Despite calls for updates in building codes, the Eyewitness News Investigators have learned that buildings constructed just like it are still going up. The promises of quick action on fire code safety have given way to politics as usual, and any stricter standards for lightweight wood construction in New Jersey are probably years away.
All-wood apartment buildings like the one that lit up the night sky during the January blaze are illegal to build in New York City, but that is not so in the Garden State. And after the fire, New Jersey politicians promised stricter building regulations.
But our investigation has shown that nothing has changed, and the construction of potential infernos continues.
The fire spread so quickly through the wood-frame apartment that fire fighters had to retreat and battle the flames from a distance. No one was killed, but within an hour, Edgewater had 500 homeless residents.
"There is a massive fire in large-scale wood construction almost once a month," community organizer Alexi Assmus said.
Assmus had been researching he dangers of lightweight wood construction ever since the building of a 280-unit apartment complex got underway in her hometown of Princeton. Although Edgewater put the dangers of stick-frame structures in the spotlight, Assmus says nothing has been done because the builders have big bucks.
"They are making very good profits on this," she said. "They are paying significant dividends. There is a lot of money being made on standardized cookie-cutter wood housing, the size of city blocks."
After Edgewater lawmakers promised changes, several bills were introduced calling for concrete or steel fire stops and fire-resistant walls in lofts and attics.

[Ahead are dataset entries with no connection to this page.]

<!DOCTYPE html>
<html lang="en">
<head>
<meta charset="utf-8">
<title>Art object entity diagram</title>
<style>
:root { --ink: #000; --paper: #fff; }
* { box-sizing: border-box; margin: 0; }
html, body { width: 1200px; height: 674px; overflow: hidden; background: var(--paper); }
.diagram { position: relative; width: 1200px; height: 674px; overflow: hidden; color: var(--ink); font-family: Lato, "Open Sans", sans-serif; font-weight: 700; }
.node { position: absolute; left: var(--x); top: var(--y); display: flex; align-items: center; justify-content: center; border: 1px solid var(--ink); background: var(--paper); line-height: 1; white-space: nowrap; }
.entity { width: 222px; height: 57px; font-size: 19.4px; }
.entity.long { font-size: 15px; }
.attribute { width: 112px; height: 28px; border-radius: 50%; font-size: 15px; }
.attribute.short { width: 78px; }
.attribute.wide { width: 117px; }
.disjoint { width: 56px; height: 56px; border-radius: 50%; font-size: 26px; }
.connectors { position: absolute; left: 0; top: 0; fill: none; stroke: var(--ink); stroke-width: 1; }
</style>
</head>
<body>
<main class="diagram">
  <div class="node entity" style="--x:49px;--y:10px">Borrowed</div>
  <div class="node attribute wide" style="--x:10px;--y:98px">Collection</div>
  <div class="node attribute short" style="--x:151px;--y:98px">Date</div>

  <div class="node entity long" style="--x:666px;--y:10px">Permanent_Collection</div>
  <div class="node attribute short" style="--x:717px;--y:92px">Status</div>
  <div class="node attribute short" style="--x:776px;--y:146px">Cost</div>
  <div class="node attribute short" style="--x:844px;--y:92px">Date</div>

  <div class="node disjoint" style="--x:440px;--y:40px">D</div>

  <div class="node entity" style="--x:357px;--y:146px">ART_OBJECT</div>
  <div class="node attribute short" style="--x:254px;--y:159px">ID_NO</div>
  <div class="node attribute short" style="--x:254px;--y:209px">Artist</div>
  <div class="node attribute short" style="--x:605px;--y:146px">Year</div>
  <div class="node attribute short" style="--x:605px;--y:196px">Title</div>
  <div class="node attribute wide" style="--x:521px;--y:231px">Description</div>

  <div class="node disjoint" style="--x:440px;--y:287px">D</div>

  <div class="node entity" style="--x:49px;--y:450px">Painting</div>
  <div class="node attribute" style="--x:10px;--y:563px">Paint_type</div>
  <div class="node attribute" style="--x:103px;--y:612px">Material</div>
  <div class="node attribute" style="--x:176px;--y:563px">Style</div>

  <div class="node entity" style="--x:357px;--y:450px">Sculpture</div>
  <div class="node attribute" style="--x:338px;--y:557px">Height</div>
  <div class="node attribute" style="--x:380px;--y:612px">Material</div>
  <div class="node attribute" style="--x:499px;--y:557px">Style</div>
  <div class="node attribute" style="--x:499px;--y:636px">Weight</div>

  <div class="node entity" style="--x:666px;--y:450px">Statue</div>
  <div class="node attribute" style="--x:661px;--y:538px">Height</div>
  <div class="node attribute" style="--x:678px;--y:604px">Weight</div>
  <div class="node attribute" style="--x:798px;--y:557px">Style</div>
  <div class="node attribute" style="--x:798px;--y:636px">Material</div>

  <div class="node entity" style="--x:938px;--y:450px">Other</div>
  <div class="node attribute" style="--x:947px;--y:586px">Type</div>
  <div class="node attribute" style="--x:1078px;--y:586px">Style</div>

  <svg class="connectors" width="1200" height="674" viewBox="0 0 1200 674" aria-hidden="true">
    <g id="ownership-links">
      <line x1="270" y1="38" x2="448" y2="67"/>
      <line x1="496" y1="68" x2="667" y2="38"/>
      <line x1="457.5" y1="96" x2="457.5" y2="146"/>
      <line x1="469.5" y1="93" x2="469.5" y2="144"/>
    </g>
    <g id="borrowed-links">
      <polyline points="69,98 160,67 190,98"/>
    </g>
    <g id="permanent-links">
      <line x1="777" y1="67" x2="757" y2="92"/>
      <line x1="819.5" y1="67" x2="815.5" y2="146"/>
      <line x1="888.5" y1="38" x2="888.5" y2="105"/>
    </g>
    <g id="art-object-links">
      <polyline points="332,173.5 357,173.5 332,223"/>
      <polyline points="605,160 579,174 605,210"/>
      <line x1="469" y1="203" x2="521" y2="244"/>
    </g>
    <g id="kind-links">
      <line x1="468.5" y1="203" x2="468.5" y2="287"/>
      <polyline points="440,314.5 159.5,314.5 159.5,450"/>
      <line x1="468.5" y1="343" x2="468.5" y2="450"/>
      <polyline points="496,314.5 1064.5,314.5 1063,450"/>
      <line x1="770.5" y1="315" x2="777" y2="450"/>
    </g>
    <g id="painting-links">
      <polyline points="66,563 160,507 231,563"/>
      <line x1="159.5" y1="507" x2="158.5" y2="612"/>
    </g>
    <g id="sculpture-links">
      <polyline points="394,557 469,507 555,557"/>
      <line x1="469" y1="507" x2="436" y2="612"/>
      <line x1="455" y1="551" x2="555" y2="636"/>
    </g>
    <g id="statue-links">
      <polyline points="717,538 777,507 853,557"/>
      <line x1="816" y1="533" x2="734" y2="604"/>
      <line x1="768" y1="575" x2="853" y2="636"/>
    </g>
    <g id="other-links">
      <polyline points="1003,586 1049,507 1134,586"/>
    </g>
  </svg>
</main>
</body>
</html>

But 10 months later, not a single vote has been taken, and the building of stick-frame all-wood apartments keep going up all over New Jersey, including in Sayerville, Neptune, Bloomfield and Princeton.
Afterward, lawmakers were falling over themselves to talk about new legislation to improve fire code safety, but one law calling for safer wood construction has been sitting in Senator Ronald Rice's Community and Urban Affairs Committee for months.
"I don't believe the legislation is going to move anytime soon," he said. "It's going to happen. No doubt in my mind it's going to happen."
New Jersey resident Paul Driscoll says his petition drive to require fire stops in wood construction can't compete with the monied interests who have the ear of state lawmakers.
"Very little has changed since the Edgewater fire took place," he said. "Lawmakers are being influenced by very powerful organizations, and we as citizens have been trying very hard to be heard."
Campaign finance data show that Rice is typical of most powerful lawmakers. He's received tens of thousands of dollars in campaign donations from industry groups opposed to tougher fire or building codes because they say it will increase construction costs. Rice insists that the money has no influence on him.
"I think now there's going to have to be some changes we can't get away from because of Edgewater," he said.
Senator Rice says he supports building code improvements, but adds that in an election year and with a pro-business governor running for president, getting changes made into law is an uphill battle.
7 months after Edgewater fire, officials renew plea for tougher laws
Report: Workers blamed for Edgewater fire never called 911
Edgewater residents displaced by apartment complex fire return home
Radio transmissions released in Edgewater fire, hundreds displaced
Firefighters talk about how the Edgewater fire got out of control so quicklyReport: Workers blamed for Edgewater fire never called 911